# Exercise details
Check the records below for the word "group" and state how many lines contain it, replying with the number only.

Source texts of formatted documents
◇ ◇ ◇
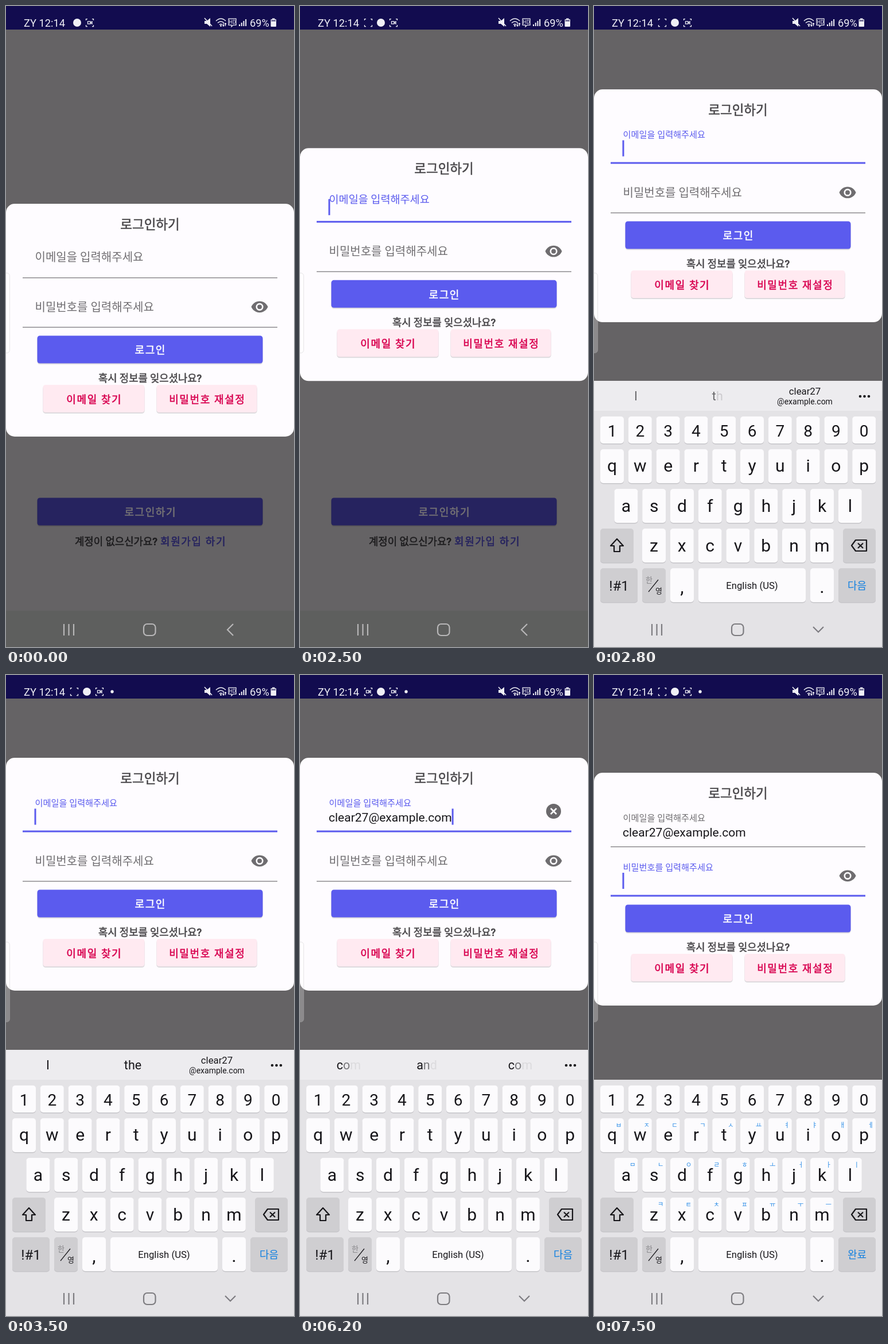
An HTML page for the animation above (8 s loop, 502 by 1115 pixels).

```html
<!DOCTYPE html>
<html lang="ko">
<head>
<meta charset="utf-8">
<style>
html, body { margin: 0; width: 100%; height: 100%; overflow: hidden; background: #656365; }
svg { display: block; width: 502px; height: 1115px; font-family: Roboto, "Noto Sans CJK KR", "Noto Sans CJK", sans-serif; }
text { white-space: pre; }
.mid { text-anchor: middle; }
.bold { font-weight: 500; stroke-width: .55px; }
.wide { letter-spacing: 1.6px; }
.line { fill: none; stroke: currentColor; stroke-width: 2.2; }
.thin { stroke-width: 1.25; }
</style>
</head>
<body>
<svg id="stage" viewBox="0 0 502 1115"></svg>
<script>
const BLUE = '#5b5bee', GREY = '#6f6d70', INK = '#17161a', TITLE = '#49474a';

// Drawing helpers: text is placed by its vertical centre.
const baseline = (cy, size, str) => cy + size * (/[가-힣]/.test(str) ? .4 : .36);
const text = (x, cy, size, str, fill, cls = '', id = '') =>
  `<text id="${id}" class="${cls}" x="${x}" y="${baseline(cy, size, str)}" font-size="${size}" fill="${fill}"` +
  `${/bold/.test(cls) ? ` stroke="${fill}"` : ''}>${str}</text>`;
const rect = (x, y, w, h, fill, r = 0, more = '') =>
  `<rect x="${x}" y="${y}" width="${w}" height="${h}" rx="${r}" fill="${fill}" ${more}/>`;
const line = (d, cls = '', more = '') => `<path class="line ${cls}" d="${d}" ${more}/>`;
const group = (id, body, more = '') => `<g id="${id}" ${more}>${body}</g>`;

const button = (x, y, w, fill, label, color) =>
  rect(x - .5, y + 2, w + 1, 47.5, '#000', 4.5, 'opacity=".1"') + rect(x - 1, y + .5, w + 2, 48, '#000', 5, 'opacity=".06"') +
  rect(x - .5, y - .5, w + 1, 48, fill, 4.5) + text(x + w / 2 + .8, y + 24, 18, label, color, 'mid bold wide');

// Status bar
const frameIcon = (id, cam) => group(id,
  line('M-6.5-4V-6.5H-4M4-6.5H6.5V-4M6.5 4V6.5H4M-4 6.5H-6.5V4', 'thin') +
  group(cam, line('M-3.5-2.2H1V2.2H-3.5ZM1 0L4-2V2Z', 'thin')));

const statusBar = rect(0, 0, 502, 41, '#120c4f') + `<g color="#f0f0f6">` +
  text(31, 29, 18.3, 'ZY 12:14', '#f0f0f6') +
  frameIcon('recorder', 'recCam') + frameIcon('shot', 'shotCam') +
  '<circle id="badge" r="7" cy="29" fill="#f0f0f6"/><circle id="dot" cx="185" cy="29" r="2.7" fill="#f0f0f6"/>' +
  '<path d="M346 26h4l6-5v15l-6-5h-4z" fill="#f0f0f6"/>' +
  line('M346 21L359 35M366 26Q374.5 18 383 26M369 29.5Q374.5 24.5 380 29.5M372 32.5Q374.5 30.5 377 32.5', '', 'style="stroke-width:1.6"') +
  '<circle cx="374.5" cy="34.5" r="1.4" fill="#f0f0f6"/>' +
  line('M379 30V35M377.5 33.5L379 35L380.5 33.5M382.5 35V30M381 31.5L382.5 30L384 31.5', 'thin') +
  line('M389 22H401V33H396L393 36V33H388V22Z', 'thin') +
  text(394.7, 27.6, 8.5, 'HD', '#f0f0f6', 'mid') +
  [0, 1, 2, 3].map(i => rect(406 + i * 3.7, 32 - i * 3, 2, 3 + i * 3, '#f0f0f6')).join('') +
  text(425, 29, 18.3, '69%', '#f0f0f6') +
  rect(464, 21.5, 4.5, 2, '#f0f0f6') + rect(461.5, 23, 9.5, 13, '#f0f0f6', 1) + rect(462.5, 24, 7.5, 3, '#77749a') + '</g>';

// Navigation bar
const navIcons = (id, color, back) => group(id,
  line('M101 1075V1095M109.5 1075V1095M118 1075V1095') +
  rect(240, 1075, 20.5, 20, 'none', 6, 'class="line"') + line(back), `color="${color}"`);

// Login sheet, relative to its top edge
const sheet = group('sheet',
  rect(0, 0, 502, 405, '#fefcff', 15) + text(251, 35, 22.5, '로그인하기', TITLE, 'mid bold') +
  text(50.5, 92, 20, '이메일을 입력해주세요', GREY, '', 'mailLabel') +
  text(50.5, 179, 20, '비밀번호를 입력해주세요', GREY, '', 'passLabel') +
  text(50, 103, 21, 'clear27@example.com', INK, '', 'mail') +
  '<rect id="mailLine" x="29" width="444"/><rect id="passLine" x="29" width="444"/>' +
  `<rect id="cursor" width="3" height="28" fill="${BLUE}"/>` +
  group('clear', '<circle cx="442" cy="93" r="13" fill="#6b696c"/>' +
    '<path d="M437 88L447 98M447 88L437 98" stroke="#fff" stroke-width="2.6"/>') +
  `<path transform="translate(426.2 163.5) scale(1.32)" fill="${GREY}" fill-rule="evenodd" d="M12 4.5C7 4.5 2.73 7.61 1 12c1.73 4.39 6 7.5 11 7.5s9.27-3.11 11-7.5c-1.73-4.39-6-7.5-11-7.5zM12 17a5 5 0 1 1 0-10a5 5 0 0 1 0 10zM12 9a3 3 0 1 0 0 6a3 3 0 0 0 0-6z"/>` +
  button(55, 230, 392, BLUE, '로그인', '#fff') +
  text(251, 303, 17.7, '혹시 정보를 잊으셨나요?', TITLE, 'mid bold') +
  button(65, 315.5, 176, '#ffeaf1', '이메일 찾기', '#d8004f') +
  button(263, 315.5, 174, '#ffeaf1', '비밀번호 재설정', '#d8004f'));

// Keyboard
const PITCH = 48.8, KEY = 41, DARK = '#cfced1';
const key = (x, y, w, h, fill = '#fcfbfd', id = '') =>
  rect(x, y + 1.5, w, h, '#c6c5c9', 5) + rect(x, y, w, h, fill, 5, `id="${id}"`);
let hints = '';
const keyRow = (x0, y, h, letters, size, base, jamo = '') => [...letters].map((ch, i) => {
  const x = x0 + i * PITCH;
  if (jamo) hints += text(x + 32, y + 12, 11.5, jamo[i], '#2f8fe8', 'mid');
  return key(x, y, KEY, h) + `<text class="mid" x="${x + KEY / 2}" y="${base}" font-size="${size}" fill="${INK}">${ch}</text>`;
}).join('');
const word = (cx, str, set) =>
  `<text class="mid" x="${cx}" y="686" font-size="21.5" fill="${INK}">` +
  [...str].map((c, i) => `<tspan class="${set}" data-i="${i}">${c}</tspan>`).join('') + '</text>';

const keys =
  keyRow(11, 714, 47, '1234567890', 28, 749) +
  keyRow(11, 771, 59, 'qwertyuiop', 30, 810, 'ㅂㅈㄷㄱㅅㅛㅕㅑㅐㅔ') +
  keyRow(35.4, 840, 59, 'asdfghjkl', 30, 880, 'ㅁㄴㅇㄹㅎㅗㅓㅏㅣ') +
  keyRow(84, 909, 59, 'zxcvbnm', 30, 949, 'ㅋㅌㅊㅍㅠㅜㅡ') +
  key(11, 909, 58, 59, DARK) + key(434, 909, 57, 59, DARK, 'erase') +
  key(11, 978, 65, 59, DARK) + key(84, 978, KEY, 59, DARK) + keyRow(133, 978, 59, ',', 32, 1021) +
  key(182, 978, 187, 59) + keyRow(377, 978, 59, '.', 32, 1021) + key(426, 978, 65, 59, DARK) +
  `<g color="${INK}">` + line('M40 927L51 939H45V949H35V939H29Z', '', 'stroke-linejoin="round"') +
  line('M456 929H475V948H456L449 938.5ZM460 934.5L469 943M469 934.5L460 943', '', 'stroke-linejoin="round"') +
  line('M95 1019L112 998', 'thin') + '</g>' +
  text(43.5, 1008, 24, '!#1', INK, 'mid') + text(96, 998, 13, '한', '#87868a', 'mid') + text(113, 1017, 13, '영', INK, 'mid') +
  text(275.5, 1008, 16.7, 'English (US)', INK, 'mid') + text(458.5, 1008, 18, '다음', '#1280e0', 'mid', 'action');

const keyboard = group('keyboard',
  group('bar', rect(0, 652, 502, 52.5, '#edecef') +
    [464, 471.5, 479].map(x => `<circle cx="${x}" cy="679" r="2.3" fill="${INK}"/>`).join('') +
    word(73, 'I', 'first') + word(221, 'the', 'first') +
    group('offer', text(367.5, 670, 16.8, 'clear27', INK, 'mid') + text(367.5, 688, 14, '@example.com', INK, 'mid')) +
    word(85, 'com', 'second') + word(221, 'and', 'second') + word(384, 'com', 'second')) +
  rect(0, 704, 502, 411, '#e4e3e6') + keys + group('hints', hints));

const stage = document.getElementById('stage');
stage.innerHTML = rect(0, 0, 502, 1115, '#656365') +
  button(55, 856, 392, '#26235f', '로그인하기', '#747274') +
  text(120, 931, 17.8, '계정이 없으신가요?', '#1d1c1e', 'bold') +
  text(269, 931, 18, '회원가입 하기', '#26235f', 'bold wide') +
  rect(0, 1052, 502, 63, '#5e5f5e') + statusBar + sheet +
  rect(-10, 464.5, 16.5, 139, '#fff', 5, 'fill-opacity=".25" stroke="#bbb" stroke-opacity=".35"') +
  keyboard + navIcons('navLight', '#b8b7b8', 'M396 1075L386 1085L396 1095') +
  navIcons('navDark', '#7d7c80', 'M382 1080L391 1089L400 1080');

const $ = id => document.getElementById(id);
const set = (id, attrs) => { for (const k in attrs) $(id).setAttribute(k, attrs[k]); };
const ramp = (t, a, b) => Math.min(1, Math.max(0, (t - a) / (b - a)));
const out = p => 1 - (1 - p) ** 2;
const mix = (a, b, p) => a + (b - a) * p;
const mailWidth = $('mail').getComputedTextLength();

const STEP = 100, MAIL_FOCUS = 2450, FILL = 4700, ERASE = 5900, PASS_FOCUS = 6500, PLAIN_KEYS = 6600;

function field(name, lineY, active, floatP, y0, y1) {
  const size = mix(20, 15.2, floatP), label = name + 'Label';
  set(label, { 'font-size': size, y: baseline(mix(y0, y1, floatP), size, $(label).textContent), fill: active ? BLUE : GREY });
  set(name + 'Line', { y: active ? lineY - 2 : lineY - .5, height: active ? 3 : 1.5, fill: active ? BLUE : '#8e8c8f' });
}

function draw(t) {
  // Status icons: the recorder slides in, then blinks once a second
  const slide = out(ramp(t, 50, 300)), beat = t % 1000;
  set('recorder', { transform: 'translate(119 29)', opacity: slide });
  set('recCam', { opacity: beat < 900 ? 1 - ramp(beat, 400, 500) : ramp(beat, 800, 1000) });
  set('badge', { cx: mix(124, 141, slide) });
  set('shot', { transform: `translate(${mix(146, 163, slide)} 29)` });
  set('dot', { opacity: ramp(t, 2950, 3100) });

  const onMail = t >= MAIL_FOCUS && t < PASS_FOCUS, onPass = t >= PASS_FOCUS, filled = t >= FILL;
  const y = 344 - 174 * out(ramp(t, MAIL_FOCUS, 2600)) - 26 * out(ramp(t, 2600, 2850)) + 26 * out(ramp(t, PLAIN_KEYS - 50, 6720));
  set('sheet', { transform: `translate(0 ${y})` });
  field('mail', 128.5, onMail, ramp(t, MAIL_FOCUS, 2617), 92, 78);
  field('pass', 214.5, onPass, ramp(t, PASS_FOCUS, 6667), 179, 164);
  set('mail', { opacity: +filled });
  set('clear', { opacity: ramp(t, 4650, 4800) - ramp(t, PASS_FOCUS, 6600) });

  const since = [MAIL_FOCUS, FILL, ERASE, PASS_FOCUS].filter(s => s <= t).pop();
  set('cursor', {
    x: onMail && filled ? 50 + mailWidth + (t < ERASE ? 5 : 0) : 49.5,
    y: onPass ? 174 : 88.5,
    opacity: since && Math.floor((t - since) / 500) % 2 === 0 ? 1 : 0
  });

  const shown = ramp(t, 2500, 2765);
  const drop = 228 * (1 - ramp(t, 2600, 2800)) ** 2 + 150 * (1 - ramp(t, 2500, 2600));
  set('keyboard', { transform: `translate(0 ${drop})`, opacity: shown });
  set('navLight', { opacity: 1 - shown });
  set('navDark', { opacity: ramp(shown, .5, 1) });
  set('bar', { opacity: +(t < PLAIN_KEYS) });
  set('hints', { opacity: +(t >= PLAIN_KEYS) });
  set('offer', { opacity: ramp(t, 2700, 2790) * !filled });
  set('erase', { fill: t >= ERASE && t < ERASE + STEP ? '#b2b1b5' : DARK });
  $('action').textContent = t < PLAIN_KEYS ? '다음' : '완료';
  for (const s of document.querySelectorAll('.first, .second')) {
    const early = s.classList.contains('first'), from = (early ? 2720 : 6070) + s.dataset.i * 60;
    s.setAttribute('fill-opacity', ramp(t, from, from + 130) * (!early || t < 6100));
  }
}

const begin = performance.now();
(function tick() {
  const now = performance.now() - begin + 10;
  draw(Math.floor(now / STEP) * STEP % 8000);
  requestAnimationFrame(tick);
})();
</script>
</body>
</html>
```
◇ ◇ ◇
# Expected answer
10